The mood was serious in the moot court auditorium of the S.J. Quinney Law school on the University of Utah campus on Tuesday as a U.S. Mine Safety adminsitrator sought to provide answers to questions raised previously by the governor's blue-ribbon panel on mine safety.
"We have a common goal here as a state agency or as a federal agency; if we're protecting the miners we can do the little things needed to make it safer for miners," said Kevin Stricklin, MSHA's administrator for Coal Mine Safety and Health program, in testimony before the Utah Mine Safety Commission. "We're in a negative industry. We're measured on the amount of fatalities, the number of injuries, the number of violations issued. It's the negative numbers that we're measured by."
Stricklin said despite difficulties inspecting and reviewing accidents like Crandall Canyon, MSHA is dedicated to doing everything possible to monitor and improve overall mine safety.
Stricklin was subbing for his boss, assistant Secretary of Labor and MSHA administrator Richard Stickler, who's long-awaited testimony in front of the commission had to be postponed because of a family death.
Stricklin last appeared before the commission on August 29th barely three weeks after the Crandall Canyon Mine collapse that fatally trapped six miners. Three other men also lost their lives during a subsequent failed rescue effort.
During his testimony, Stricklin said he believes accident investigations would work better if states and federal personnel collaborated in their efforts.
"We would hope that by coordinating our efforts, we would see accidents, injuries, illnesses and fatalities decrease," he said. "The greatest level of safety can be achieved when states and MSHA work toward that common goal."

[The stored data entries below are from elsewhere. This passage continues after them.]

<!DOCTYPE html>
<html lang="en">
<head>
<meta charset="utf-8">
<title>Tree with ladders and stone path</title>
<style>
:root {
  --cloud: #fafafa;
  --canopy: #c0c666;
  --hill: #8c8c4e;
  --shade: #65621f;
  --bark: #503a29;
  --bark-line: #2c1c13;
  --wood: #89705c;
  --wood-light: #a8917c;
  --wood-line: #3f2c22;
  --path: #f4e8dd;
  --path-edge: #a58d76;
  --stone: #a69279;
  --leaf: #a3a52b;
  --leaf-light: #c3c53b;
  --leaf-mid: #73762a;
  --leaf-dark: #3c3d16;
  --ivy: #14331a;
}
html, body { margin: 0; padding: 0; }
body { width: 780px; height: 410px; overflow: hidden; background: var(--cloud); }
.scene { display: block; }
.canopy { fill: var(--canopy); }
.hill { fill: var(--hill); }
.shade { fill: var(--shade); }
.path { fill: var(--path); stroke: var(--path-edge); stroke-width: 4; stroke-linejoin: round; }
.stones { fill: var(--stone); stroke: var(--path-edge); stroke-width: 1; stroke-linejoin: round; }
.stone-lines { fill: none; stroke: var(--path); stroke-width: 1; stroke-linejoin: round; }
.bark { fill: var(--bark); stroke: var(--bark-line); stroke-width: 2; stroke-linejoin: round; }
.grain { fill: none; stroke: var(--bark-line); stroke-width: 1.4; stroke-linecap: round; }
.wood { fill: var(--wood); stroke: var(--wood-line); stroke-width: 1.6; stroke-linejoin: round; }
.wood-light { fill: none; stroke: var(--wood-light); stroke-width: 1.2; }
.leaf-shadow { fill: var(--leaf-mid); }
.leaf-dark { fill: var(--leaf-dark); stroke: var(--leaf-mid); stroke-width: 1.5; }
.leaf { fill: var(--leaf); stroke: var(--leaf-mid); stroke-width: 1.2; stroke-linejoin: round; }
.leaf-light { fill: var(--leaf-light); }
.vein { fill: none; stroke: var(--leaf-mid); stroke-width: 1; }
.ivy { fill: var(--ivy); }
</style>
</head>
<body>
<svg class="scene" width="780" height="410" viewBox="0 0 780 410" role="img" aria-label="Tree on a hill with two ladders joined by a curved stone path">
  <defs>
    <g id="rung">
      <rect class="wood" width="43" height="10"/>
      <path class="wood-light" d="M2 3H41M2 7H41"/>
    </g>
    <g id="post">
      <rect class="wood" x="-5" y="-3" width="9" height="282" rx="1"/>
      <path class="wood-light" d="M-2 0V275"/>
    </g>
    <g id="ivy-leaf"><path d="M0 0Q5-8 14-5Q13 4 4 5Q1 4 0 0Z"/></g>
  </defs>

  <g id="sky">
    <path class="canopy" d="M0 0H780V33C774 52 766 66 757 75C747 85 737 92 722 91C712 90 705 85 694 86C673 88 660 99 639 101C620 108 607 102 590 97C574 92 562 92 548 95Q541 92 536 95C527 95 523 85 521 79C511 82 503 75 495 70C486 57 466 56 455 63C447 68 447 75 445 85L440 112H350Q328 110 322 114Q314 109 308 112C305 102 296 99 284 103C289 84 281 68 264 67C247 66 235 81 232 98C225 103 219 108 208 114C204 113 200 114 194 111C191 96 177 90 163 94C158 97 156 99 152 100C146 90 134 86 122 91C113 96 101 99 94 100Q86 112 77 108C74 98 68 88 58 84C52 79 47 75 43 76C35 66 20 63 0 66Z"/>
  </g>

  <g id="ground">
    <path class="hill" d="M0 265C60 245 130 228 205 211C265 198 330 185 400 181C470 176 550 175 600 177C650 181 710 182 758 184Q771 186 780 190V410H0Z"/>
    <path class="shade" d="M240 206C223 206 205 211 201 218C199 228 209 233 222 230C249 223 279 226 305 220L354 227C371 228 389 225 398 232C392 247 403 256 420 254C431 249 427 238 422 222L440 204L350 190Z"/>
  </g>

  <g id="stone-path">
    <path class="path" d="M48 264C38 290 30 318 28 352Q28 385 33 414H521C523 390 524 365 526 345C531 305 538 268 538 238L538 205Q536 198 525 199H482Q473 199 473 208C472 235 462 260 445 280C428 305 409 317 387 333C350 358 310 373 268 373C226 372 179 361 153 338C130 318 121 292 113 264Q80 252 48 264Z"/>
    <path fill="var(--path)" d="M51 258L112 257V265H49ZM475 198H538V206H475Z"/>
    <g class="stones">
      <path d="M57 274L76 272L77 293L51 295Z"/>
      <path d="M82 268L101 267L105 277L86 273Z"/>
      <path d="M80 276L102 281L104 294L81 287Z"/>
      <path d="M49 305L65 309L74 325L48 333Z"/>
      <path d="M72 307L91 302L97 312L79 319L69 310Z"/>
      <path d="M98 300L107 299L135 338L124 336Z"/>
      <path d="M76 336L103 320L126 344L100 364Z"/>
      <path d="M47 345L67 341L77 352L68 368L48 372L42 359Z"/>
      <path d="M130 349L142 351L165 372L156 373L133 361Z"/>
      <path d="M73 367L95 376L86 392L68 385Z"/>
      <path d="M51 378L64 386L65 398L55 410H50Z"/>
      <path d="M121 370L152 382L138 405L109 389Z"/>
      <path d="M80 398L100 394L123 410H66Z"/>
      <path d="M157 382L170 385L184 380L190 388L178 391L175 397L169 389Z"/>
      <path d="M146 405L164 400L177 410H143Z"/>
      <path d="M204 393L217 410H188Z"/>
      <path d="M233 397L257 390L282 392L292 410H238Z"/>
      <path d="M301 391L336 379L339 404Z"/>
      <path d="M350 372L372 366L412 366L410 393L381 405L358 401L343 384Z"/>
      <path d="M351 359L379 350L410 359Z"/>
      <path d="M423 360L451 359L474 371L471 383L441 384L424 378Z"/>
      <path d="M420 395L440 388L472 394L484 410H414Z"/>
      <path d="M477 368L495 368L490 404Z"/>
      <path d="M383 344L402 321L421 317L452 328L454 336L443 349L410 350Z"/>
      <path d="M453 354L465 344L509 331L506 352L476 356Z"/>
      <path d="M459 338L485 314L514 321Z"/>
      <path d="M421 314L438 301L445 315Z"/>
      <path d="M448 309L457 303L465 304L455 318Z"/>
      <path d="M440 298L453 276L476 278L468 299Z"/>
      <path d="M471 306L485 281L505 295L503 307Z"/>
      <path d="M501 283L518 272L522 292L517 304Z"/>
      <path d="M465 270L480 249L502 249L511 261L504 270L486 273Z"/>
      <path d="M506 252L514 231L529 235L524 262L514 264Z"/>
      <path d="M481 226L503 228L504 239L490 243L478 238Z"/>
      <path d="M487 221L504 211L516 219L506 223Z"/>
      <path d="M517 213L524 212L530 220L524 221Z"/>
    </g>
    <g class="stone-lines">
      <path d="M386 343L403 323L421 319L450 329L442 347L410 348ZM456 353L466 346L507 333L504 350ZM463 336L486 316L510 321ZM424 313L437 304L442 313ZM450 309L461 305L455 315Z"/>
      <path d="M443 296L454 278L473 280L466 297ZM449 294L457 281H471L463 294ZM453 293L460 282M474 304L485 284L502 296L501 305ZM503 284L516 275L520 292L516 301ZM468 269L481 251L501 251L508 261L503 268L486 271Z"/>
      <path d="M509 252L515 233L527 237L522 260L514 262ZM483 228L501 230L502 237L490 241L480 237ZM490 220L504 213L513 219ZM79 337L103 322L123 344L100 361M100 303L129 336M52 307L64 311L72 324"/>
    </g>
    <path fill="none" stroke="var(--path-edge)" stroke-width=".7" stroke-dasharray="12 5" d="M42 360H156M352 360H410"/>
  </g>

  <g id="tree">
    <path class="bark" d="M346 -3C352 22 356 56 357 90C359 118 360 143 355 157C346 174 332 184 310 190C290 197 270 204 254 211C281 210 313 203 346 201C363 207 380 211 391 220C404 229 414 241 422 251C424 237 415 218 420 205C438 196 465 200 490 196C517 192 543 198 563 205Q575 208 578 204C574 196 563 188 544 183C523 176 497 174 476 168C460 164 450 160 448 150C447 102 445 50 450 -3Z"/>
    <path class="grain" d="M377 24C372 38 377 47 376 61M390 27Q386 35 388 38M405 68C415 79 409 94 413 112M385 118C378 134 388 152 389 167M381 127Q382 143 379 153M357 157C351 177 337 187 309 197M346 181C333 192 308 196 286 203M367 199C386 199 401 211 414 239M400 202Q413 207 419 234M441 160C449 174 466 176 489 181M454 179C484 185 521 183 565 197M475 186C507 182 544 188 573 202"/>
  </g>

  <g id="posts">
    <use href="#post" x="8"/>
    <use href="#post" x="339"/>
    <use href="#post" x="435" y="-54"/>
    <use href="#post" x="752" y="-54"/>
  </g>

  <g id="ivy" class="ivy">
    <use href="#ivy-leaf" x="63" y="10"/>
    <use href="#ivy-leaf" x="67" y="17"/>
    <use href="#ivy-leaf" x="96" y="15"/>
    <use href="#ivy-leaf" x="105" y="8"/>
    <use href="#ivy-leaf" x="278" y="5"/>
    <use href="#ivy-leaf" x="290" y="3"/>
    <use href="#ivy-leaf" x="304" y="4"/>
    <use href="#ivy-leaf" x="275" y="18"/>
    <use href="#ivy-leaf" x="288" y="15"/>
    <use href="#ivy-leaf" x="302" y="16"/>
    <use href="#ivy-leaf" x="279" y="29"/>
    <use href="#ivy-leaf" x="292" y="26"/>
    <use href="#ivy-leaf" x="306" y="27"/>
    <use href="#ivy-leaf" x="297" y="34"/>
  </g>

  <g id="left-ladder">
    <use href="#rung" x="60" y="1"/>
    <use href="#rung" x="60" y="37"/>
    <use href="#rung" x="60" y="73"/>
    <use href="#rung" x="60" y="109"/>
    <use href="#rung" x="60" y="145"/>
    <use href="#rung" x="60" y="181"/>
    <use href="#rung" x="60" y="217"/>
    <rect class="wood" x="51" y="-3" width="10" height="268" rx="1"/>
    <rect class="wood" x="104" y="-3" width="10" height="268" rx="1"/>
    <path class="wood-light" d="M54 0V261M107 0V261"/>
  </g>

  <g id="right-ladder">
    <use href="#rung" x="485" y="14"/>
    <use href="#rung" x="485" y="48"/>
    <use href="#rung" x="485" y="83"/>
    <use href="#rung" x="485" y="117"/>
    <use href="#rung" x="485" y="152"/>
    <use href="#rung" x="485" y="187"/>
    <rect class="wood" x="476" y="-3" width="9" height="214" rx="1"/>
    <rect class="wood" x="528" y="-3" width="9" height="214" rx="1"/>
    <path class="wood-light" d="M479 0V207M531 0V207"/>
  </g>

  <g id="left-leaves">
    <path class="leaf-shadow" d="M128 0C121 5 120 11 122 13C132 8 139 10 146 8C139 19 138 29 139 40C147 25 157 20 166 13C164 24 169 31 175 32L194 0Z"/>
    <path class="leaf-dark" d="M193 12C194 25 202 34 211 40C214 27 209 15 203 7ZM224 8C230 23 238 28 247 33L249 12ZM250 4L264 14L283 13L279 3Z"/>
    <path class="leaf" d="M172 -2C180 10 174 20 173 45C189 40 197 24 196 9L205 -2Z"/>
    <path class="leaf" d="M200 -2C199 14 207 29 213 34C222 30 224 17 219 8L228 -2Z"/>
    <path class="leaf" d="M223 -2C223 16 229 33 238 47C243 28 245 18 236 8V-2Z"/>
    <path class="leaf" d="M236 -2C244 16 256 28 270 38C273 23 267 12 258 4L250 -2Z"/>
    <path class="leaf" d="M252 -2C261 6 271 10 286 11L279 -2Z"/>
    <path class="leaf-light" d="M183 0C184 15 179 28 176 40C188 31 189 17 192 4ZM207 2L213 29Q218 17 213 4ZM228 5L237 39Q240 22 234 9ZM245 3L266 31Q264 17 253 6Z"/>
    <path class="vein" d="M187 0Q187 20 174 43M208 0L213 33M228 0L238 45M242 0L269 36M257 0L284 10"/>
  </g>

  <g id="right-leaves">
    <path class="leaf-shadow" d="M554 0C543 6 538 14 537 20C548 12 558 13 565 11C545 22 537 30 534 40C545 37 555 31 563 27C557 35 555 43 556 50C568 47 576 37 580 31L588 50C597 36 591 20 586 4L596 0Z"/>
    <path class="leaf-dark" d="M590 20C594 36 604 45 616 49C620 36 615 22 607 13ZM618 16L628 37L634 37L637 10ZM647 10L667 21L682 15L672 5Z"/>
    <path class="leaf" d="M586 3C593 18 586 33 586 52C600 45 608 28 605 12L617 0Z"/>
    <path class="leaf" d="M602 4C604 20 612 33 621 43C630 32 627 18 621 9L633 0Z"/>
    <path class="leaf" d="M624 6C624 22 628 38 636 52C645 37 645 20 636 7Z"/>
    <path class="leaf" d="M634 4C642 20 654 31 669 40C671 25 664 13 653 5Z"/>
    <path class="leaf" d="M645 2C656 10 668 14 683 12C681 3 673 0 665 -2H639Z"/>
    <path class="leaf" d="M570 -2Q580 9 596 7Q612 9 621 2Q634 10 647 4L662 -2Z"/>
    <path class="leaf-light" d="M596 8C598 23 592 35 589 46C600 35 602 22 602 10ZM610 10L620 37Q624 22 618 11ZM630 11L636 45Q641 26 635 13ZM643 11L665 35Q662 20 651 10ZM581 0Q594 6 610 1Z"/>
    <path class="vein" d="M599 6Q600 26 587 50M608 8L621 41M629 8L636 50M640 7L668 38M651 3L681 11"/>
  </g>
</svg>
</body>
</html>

He added that MSHA is willing to work with any state agency or anybody that wants to reach the goal of improved mine safety.
Stricklin's remarks regarding cooperation were in direct response to concerns raised by the Utah panel that MSHA has been unwilling to share information on their current probe into the Crandall Canyon Mine disaster.During a question and answer period, both former U.S. Sen. Jake Garn and state senator Mike Dmitrich (D-Price) implored Stricklin and his agency to make a greater effort to share information during accident investigations like Crandall Canyon. Garn, also offered to contact congressional leaders in Washington, D.C. if MSHA ran into roadblocks due to federal bureaucracy as the agency worked to address issues related to improving mine safety in Utah.